The question “How can a university sharpen up its innovation environment”, was on the agenda at the LERU meeting “Policy group enterprise and innovation” recently. Universities in Europe have started to position themselves more clearly in terms of the role the universities can, and perhaps simply must, play in future innovation work.
On this question, Lund University has every reason to utilise its own well-established work on external engagement matters and to apply lessons from it regarding innovation work. The new concept to bear in mind in this context is “innovation districts” and I will return to this in more detail at a later date.
The 20 or so universities represented in the League of European Research Universities (LERU) meet twice a year to discuss innovation matters. The meetings are for pro vice-chancellors responsible for external engagement, those with responsibility for innovation at higher education institutions etc.

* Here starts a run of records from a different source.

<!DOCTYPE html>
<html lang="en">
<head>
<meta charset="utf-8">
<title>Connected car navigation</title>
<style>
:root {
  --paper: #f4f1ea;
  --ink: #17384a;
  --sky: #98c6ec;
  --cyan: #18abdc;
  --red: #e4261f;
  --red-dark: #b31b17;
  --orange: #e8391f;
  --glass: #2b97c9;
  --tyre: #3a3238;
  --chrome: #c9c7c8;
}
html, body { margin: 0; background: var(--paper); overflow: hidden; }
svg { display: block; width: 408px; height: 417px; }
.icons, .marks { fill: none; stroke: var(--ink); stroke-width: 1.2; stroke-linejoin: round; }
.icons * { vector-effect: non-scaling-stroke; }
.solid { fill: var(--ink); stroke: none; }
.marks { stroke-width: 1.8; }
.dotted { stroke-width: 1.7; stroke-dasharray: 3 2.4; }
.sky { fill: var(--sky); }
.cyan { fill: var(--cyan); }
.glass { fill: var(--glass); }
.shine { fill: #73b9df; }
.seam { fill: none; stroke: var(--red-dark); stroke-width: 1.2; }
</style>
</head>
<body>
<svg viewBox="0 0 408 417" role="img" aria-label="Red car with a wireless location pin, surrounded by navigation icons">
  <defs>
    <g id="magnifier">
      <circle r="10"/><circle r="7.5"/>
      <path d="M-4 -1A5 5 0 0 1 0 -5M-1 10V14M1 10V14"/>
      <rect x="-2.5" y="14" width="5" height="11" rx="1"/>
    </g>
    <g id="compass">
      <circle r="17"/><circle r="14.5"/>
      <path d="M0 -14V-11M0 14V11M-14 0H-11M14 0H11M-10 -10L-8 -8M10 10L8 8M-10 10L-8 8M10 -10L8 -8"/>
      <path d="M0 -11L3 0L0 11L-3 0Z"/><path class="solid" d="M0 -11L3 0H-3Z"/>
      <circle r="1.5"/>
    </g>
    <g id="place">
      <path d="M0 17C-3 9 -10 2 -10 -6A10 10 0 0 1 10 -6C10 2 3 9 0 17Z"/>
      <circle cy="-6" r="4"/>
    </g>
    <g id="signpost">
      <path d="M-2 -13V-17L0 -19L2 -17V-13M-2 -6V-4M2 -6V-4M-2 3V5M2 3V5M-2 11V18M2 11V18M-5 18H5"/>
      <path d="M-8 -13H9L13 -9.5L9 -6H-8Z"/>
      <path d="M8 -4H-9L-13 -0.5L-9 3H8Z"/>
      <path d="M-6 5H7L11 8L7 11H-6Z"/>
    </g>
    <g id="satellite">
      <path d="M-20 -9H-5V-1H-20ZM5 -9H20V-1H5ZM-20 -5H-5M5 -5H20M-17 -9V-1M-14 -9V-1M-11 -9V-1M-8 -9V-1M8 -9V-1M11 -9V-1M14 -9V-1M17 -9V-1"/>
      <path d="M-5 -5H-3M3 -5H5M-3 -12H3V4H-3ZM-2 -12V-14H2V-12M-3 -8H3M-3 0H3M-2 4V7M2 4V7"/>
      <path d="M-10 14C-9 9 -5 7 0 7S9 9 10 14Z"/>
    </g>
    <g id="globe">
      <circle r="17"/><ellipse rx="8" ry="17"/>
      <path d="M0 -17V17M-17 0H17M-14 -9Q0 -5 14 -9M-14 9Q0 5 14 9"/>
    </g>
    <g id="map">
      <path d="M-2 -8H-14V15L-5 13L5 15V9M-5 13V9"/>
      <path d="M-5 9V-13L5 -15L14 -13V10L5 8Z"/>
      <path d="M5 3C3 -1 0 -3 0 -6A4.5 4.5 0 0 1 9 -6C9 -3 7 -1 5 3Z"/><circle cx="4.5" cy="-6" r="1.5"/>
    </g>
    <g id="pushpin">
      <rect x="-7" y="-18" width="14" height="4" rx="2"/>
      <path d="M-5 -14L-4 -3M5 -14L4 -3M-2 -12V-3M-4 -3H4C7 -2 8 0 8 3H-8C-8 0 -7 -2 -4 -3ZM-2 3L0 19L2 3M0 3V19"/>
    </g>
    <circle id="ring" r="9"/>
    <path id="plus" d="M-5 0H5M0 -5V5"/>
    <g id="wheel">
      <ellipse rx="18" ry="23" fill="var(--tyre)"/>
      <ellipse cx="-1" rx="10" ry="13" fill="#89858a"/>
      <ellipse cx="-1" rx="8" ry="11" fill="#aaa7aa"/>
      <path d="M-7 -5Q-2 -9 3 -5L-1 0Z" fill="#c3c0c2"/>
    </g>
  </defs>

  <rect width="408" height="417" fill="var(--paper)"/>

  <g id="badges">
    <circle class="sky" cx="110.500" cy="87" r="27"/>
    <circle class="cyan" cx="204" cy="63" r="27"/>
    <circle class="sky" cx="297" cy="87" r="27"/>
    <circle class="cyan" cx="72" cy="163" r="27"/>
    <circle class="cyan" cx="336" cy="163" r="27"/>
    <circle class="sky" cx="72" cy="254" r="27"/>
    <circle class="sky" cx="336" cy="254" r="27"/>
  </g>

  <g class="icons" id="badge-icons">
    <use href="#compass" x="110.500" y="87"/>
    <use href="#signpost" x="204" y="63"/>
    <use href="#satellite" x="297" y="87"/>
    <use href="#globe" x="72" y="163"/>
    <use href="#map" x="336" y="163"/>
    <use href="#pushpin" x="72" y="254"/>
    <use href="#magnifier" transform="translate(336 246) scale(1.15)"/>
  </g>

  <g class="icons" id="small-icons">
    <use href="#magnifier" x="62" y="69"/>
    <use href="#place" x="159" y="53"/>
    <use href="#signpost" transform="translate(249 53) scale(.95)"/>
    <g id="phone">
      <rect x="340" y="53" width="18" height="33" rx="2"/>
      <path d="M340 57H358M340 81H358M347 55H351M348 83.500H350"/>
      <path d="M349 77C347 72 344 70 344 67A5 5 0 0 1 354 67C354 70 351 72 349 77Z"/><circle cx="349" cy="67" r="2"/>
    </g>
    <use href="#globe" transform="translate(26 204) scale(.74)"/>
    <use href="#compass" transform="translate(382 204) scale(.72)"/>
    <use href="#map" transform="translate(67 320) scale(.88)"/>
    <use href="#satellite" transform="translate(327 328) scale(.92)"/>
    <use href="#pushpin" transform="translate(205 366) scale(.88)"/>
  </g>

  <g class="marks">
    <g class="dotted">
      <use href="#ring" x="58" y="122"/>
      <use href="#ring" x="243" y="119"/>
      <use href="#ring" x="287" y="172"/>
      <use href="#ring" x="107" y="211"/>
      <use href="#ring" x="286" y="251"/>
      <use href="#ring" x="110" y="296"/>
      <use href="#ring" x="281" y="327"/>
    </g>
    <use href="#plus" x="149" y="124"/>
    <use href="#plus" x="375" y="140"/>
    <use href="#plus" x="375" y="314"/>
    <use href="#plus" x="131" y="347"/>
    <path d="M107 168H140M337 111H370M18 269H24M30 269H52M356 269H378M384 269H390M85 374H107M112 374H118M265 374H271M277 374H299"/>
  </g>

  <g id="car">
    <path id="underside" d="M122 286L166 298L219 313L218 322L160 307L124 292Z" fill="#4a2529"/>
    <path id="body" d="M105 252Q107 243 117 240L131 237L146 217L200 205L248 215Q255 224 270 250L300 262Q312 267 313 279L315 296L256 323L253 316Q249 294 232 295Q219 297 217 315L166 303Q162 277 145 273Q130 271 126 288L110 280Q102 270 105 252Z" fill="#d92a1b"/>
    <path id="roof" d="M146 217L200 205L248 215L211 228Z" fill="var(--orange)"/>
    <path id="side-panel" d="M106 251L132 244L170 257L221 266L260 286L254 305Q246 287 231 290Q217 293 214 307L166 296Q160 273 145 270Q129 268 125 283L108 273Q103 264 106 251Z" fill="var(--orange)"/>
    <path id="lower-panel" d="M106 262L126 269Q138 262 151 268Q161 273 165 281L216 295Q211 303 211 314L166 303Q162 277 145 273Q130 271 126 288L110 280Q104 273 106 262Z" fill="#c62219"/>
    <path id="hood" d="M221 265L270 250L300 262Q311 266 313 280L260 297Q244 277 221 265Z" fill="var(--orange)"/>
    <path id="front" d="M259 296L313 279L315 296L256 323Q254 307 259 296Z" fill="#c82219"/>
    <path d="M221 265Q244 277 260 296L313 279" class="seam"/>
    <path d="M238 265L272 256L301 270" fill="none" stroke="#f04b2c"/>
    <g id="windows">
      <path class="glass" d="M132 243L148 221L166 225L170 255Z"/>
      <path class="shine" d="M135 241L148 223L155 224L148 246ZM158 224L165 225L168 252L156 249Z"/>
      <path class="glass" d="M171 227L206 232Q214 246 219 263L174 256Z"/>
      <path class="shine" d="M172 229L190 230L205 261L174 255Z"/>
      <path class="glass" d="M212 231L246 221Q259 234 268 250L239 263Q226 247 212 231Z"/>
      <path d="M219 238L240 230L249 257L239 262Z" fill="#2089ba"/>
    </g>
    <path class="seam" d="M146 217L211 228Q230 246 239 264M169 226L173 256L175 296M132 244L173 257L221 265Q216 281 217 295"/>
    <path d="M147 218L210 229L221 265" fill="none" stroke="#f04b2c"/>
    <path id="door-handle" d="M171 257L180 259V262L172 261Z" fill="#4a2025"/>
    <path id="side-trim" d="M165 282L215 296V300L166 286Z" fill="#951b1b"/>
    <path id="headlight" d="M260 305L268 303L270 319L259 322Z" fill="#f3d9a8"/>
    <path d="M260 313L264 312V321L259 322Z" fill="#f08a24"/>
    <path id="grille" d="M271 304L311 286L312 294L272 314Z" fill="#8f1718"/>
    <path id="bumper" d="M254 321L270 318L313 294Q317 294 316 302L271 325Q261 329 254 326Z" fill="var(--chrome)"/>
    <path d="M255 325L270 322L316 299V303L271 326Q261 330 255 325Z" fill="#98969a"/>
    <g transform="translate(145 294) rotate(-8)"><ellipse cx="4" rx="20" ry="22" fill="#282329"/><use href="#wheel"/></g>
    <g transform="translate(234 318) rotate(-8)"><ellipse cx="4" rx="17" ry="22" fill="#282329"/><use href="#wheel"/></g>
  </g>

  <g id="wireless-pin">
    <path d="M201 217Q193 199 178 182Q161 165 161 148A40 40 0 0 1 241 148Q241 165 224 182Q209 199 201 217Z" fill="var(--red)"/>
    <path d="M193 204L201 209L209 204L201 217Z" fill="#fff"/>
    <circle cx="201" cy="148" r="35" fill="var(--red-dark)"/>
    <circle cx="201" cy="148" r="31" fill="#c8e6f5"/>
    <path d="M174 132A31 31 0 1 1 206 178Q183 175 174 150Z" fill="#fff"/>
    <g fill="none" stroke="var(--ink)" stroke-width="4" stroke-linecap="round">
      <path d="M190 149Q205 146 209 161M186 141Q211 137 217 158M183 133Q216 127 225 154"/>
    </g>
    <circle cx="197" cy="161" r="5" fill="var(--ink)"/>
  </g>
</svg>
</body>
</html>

This time it was Trinity College, Dublin that acted as host (digitally). Among the topics that are more or less always on the agenda for both the LERU universities and the EU is: how can even stronger innovation environments be created in Europe?
LERU works closely with the EU and the managements of the European Innovation Council (EIC) and the European Institute for Innovation and Technology (EIT) both took part in this meeting. These two organisations began a collaboration some time ago in which the EIC, as previously, focuses on enabling ground-breaking innovations to be scaled up globally – their favourite example of a company they have helped to fund is the Swedish battery manufacturer Northvolt.
EIT works more via major initiatives for Knowledge and Innovation Communities (KIC) in which the collaborative environments of universities, companies and public sector organisations join together in large networks to drive development.
One interesting observation is that even when the “giants” EIC and EIT present new ideas, they, too, arrive at the need for well-developed lifelong learning. To be continued!
But, back to LERU. It is interesting to discuss with other major international universities that have extensive research and education commitments just how similar the challenges appear concerning the drive to develop more innovation. The traditional, relatively strong role that universities have had regarding innovation and innovation systems is up for discussion. There are many who look enviously at the opportunities for Swedish higher education institutions provided by the teaching staff exemption, i.e. teaching staff and researchers (not the university) owning the rights to research results. The teaching staff exemption has advantages and disadvantages, but does it perhaps provide a partial explanation for Sweden’s No 1 ranking on the European Innovation Scoreboard 2021?
This text is published in LU News No 5 - 2021